> [WHAT TO DO]: Each line of the records below that contains "phone" needs to be copied.

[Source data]
Segment Open

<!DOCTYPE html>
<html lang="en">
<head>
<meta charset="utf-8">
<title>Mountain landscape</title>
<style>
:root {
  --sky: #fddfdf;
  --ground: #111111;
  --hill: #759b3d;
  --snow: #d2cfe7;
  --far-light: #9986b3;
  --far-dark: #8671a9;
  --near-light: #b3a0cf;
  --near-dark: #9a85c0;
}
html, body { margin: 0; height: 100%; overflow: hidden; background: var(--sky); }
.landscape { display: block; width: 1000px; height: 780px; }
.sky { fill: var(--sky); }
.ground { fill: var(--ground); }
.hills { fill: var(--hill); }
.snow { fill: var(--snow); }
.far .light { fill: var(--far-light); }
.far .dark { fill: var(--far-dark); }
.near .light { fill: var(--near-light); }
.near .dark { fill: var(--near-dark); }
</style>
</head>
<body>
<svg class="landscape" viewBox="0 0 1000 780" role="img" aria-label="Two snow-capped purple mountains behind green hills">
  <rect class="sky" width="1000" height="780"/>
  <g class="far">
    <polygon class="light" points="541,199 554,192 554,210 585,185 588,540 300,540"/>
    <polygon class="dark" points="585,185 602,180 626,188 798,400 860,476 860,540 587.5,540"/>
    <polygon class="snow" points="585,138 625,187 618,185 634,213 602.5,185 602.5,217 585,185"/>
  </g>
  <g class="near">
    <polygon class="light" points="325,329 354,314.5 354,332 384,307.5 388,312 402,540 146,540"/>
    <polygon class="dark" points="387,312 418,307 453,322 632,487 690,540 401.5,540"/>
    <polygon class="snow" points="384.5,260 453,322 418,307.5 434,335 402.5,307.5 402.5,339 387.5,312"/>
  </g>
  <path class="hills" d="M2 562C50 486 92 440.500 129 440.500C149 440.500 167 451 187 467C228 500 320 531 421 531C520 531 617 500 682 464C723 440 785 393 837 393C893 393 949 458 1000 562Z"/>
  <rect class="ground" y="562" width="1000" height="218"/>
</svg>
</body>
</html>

Segment Closed
Segment Open

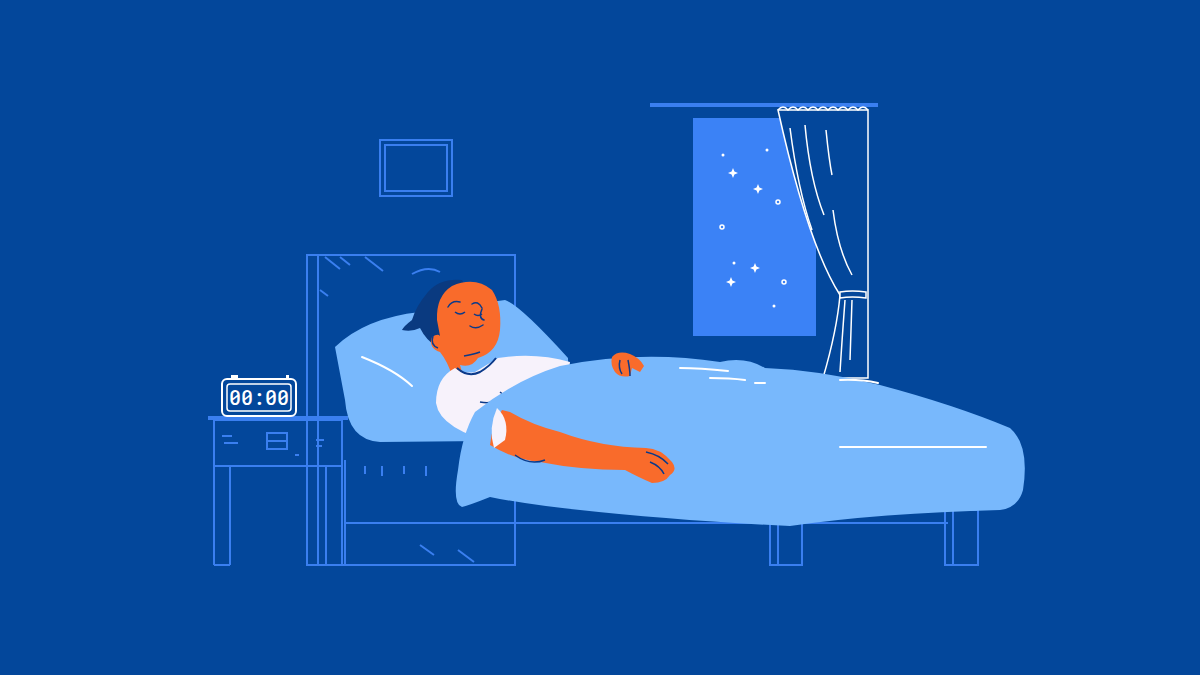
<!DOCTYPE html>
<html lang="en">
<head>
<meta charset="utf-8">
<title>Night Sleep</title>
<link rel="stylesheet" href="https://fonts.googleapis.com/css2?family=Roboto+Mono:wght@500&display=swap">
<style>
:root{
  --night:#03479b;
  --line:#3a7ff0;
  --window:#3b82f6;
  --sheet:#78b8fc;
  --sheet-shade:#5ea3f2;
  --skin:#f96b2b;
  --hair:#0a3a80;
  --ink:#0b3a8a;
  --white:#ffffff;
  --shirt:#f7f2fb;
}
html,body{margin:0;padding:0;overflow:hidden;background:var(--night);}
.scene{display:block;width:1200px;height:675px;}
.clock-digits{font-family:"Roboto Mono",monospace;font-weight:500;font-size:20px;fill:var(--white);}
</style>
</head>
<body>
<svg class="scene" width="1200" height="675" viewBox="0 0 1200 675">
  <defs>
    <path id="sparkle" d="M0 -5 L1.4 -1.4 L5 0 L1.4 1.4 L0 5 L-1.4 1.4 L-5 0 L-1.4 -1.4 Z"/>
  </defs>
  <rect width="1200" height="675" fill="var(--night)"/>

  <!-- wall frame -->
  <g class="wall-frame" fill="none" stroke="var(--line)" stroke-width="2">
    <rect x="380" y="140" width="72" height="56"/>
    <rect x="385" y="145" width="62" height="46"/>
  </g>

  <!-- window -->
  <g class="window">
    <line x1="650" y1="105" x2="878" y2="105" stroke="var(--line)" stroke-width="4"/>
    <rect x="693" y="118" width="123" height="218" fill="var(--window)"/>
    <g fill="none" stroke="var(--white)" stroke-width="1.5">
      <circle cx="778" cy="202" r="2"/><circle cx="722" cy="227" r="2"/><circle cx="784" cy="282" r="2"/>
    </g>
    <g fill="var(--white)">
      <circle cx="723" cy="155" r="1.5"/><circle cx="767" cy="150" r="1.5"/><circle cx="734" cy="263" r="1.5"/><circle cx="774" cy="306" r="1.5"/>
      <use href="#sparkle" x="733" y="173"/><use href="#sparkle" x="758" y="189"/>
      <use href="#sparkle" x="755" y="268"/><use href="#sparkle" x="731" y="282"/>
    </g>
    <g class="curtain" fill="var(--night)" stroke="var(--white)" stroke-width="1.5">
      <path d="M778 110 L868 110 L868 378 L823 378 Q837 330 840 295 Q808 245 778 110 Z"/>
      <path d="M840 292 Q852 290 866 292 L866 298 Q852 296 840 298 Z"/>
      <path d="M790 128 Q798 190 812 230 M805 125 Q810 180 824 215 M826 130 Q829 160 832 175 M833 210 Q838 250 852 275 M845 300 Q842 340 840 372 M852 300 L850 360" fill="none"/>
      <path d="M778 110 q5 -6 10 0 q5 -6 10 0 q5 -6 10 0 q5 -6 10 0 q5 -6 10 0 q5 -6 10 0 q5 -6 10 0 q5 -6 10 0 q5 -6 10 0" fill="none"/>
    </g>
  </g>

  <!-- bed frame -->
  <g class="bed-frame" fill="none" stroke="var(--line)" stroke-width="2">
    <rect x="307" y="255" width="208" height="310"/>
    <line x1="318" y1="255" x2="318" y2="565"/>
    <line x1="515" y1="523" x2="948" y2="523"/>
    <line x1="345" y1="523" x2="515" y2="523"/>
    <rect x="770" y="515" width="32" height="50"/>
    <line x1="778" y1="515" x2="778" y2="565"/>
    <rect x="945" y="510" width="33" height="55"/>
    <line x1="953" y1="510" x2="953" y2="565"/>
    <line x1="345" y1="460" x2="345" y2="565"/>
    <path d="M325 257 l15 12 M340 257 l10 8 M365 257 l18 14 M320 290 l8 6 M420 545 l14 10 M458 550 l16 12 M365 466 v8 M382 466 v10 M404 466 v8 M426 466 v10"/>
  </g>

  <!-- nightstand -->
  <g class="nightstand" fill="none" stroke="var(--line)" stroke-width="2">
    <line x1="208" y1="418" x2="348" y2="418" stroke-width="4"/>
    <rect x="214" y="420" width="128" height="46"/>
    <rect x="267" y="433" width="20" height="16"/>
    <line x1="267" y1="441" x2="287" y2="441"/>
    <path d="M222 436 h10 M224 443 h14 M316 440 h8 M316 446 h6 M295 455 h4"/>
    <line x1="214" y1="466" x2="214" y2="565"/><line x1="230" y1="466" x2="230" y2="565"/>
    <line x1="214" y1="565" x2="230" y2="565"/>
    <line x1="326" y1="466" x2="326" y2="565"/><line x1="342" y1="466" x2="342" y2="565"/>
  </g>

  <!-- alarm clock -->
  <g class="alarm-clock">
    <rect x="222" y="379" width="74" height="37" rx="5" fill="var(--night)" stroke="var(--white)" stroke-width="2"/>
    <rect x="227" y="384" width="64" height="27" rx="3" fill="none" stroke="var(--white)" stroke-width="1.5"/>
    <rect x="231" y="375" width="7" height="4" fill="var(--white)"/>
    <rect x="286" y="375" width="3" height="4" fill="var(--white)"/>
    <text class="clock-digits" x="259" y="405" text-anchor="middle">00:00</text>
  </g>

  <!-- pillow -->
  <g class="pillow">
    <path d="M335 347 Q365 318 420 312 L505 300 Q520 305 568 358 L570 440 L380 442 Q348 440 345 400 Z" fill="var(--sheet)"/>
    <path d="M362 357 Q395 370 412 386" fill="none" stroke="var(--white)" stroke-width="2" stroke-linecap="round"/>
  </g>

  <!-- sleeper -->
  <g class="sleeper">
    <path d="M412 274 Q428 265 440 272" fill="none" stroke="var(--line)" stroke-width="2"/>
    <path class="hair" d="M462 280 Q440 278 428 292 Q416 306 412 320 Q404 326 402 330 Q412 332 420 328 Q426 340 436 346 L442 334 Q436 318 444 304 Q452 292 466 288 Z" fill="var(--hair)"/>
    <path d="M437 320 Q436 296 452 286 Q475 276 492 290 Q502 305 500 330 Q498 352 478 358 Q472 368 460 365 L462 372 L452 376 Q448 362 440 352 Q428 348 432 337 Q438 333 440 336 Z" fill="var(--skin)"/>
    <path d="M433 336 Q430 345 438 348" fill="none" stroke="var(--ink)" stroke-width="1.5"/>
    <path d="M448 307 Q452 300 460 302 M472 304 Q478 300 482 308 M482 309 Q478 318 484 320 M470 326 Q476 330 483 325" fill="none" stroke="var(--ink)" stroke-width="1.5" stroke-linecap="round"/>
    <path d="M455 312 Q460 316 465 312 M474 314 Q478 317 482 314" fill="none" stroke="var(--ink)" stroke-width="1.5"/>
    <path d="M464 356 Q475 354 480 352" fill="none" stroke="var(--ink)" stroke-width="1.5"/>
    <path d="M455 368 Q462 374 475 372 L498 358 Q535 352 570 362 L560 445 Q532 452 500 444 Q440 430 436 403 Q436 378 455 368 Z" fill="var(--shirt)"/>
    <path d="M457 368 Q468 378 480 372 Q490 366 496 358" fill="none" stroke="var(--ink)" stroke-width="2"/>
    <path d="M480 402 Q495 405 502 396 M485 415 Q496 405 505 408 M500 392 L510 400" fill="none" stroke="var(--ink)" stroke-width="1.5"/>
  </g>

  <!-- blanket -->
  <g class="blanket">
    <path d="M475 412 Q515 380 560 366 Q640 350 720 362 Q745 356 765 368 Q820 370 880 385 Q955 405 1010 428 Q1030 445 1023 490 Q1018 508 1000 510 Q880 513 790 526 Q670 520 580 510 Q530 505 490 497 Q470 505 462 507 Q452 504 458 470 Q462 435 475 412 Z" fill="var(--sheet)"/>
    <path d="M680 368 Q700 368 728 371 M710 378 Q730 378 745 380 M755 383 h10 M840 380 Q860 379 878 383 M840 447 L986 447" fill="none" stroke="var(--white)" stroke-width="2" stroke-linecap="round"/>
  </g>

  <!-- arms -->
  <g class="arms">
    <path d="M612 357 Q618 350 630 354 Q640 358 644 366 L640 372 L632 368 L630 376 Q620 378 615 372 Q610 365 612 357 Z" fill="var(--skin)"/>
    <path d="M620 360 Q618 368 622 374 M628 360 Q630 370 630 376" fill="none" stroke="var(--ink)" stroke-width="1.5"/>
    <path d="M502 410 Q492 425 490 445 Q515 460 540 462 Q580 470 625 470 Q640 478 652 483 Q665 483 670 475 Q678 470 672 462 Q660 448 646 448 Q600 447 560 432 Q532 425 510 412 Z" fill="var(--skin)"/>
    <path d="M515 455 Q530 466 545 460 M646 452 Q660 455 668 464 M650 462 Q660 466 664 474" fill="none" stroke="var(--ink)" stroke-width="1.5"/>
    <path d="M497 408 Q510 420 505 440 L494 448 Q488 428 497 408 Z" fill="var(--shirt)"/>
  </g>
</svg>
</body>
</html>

Segment Closed
Segment Open

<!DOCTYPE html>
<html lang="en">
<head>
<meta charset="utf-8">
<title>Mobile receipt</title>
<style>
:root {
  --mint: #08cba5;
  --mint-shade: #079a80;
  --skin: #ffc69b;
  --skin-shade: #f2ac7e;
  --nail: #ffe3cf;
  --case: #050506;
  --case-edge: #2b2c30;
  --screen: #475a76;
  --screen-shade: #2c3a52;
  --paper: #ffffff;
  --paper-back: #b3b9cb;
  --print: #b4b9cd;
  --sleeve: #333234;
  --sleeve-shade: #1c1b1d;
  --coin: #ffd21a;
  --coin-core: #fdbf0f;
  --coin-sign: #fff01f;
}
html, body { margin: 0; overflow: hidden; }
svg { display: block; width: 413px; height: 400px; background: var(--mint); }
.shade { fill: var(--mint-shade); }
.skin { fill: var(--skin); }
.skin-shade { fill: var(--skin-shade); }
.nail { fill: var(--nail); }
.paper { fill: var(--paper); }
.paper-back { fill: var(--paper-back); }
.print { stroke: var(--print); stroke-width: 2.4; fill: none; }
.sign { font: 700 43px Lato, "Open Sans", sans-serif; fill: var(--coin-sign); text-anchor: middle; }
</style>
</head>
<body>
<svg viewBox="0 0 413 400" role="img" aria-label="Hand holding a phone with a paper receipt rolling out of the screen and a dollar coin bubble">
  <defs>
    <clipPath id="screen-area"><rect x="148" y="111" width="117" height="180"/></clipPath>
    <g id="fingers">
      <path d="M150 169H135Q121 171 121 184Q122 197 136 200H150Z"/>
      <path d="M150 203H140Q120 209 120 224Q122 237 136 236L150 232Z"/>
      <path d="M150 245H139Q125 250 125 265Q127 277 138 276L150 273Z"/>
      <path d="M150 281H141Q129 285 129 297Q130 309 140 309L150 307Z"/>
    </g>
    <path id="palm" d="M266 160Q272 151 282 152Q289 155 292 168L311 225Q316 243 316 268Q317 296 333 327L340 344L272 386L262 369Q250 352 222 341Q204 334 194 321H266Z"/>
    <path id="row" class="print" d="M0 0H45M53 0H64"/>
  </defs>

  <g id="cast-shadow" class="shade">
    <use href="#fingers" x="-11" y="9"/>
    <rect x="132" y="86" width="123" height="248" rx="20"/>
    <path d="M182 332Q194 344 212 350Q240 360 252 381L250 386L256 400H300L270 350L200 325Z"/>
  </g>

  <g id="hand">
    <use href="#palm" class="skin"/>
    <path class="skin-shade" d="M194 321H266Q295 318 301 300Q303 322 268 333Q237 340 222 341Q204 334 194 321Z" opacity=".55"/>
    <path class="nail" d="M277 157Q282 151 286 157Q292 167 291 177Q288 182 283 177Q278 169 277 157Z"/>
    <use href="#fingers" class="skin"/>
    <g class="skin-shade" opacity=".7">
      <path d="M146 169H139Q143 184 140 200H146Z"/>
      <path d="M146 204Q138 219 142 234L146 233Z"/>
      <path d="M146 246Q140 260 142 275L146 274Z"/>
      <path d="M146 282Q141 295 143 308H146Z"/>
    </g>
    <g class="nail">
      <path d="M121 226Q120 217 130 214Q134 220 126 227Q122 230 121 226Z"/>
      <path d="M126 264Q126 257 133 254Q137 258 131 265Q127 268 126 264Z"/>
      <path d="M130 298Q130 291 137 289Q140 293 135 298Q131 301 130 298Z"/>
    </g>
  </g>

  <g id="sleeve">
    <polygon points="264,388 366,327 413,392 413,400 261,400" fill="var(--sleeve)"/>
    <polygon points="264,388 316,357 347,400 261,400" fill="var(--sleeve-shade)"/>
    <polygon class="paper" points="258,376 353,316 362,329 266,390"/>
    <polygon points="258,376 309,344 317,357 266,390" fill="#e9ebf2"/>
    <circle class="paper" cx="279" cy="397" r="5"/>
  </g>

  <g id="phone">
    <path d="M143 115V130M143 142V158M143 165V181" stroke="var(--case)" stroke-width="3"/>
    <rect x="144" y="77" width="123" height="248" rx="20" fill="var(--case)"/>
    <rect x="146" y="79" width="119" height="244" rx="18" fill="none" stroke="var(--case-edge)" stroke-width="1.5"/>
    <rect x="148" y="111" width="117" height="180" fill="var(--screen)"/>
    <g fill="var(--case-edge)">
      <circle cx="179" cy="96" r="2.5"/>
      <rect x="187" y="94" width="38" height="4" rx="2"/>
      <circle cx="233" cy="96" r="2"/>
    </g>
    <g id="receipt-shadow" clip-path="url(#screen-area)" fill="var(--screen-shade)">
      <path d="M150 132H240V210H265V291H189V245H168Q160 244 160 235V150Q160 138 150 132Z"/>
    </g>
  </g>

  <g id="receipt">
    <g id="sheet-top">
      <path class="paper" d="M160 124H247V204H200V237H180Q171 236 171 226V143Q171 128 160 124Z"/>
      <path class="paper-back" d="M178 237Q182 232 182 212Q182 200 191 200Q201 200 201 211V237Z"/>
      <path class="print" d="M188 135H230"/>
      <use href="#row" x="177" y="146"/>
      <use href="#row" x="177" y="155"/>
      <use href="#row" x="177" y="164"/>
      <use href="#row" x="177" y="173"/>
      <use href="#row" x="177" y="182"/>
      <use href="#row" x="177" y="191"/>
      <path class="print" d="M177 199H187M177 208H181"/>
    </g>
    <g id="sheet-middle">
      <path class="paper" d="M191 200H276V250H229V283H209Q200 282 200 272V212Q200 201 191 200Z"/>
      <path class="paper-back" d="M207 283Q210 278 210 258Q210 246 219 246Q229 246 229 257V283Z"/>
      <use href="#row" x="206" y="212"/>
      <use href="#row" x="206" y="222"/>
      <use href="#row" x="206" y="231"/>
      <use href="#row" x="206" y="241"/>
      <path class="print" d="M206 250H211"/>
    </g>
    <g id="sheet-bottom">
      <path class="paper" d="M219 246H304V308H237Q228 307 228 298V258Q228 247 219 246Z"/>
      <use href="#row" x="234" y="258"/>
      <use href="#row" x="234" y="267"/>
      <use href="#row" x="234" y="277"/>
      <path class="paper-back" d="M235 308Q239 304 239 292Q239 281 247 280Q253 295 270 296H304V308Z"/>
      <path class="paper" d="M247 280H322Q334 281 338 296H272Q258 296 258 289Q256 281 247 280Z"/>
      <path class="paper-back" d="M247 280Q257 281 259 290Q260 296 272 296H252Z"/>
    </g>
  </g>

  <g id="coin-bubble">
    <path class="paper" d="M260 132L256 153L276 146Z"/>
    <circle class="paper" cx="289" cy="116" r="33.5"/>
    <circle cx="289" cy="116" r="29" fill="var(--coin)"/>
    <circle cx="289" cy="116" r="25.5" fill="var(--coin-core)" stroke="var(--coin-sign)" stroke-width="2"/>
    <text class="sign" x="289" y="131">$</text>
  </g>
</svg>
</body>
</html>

Segment Closed

> [OUTPUT FOR THIS EXERCISE]:
<svg viewBox="0 0 413 400" role="img" aria-label="Hand holding a phone with a paper receipt rolling out of the screen and a dollar coin bubble">
  <g id="phone">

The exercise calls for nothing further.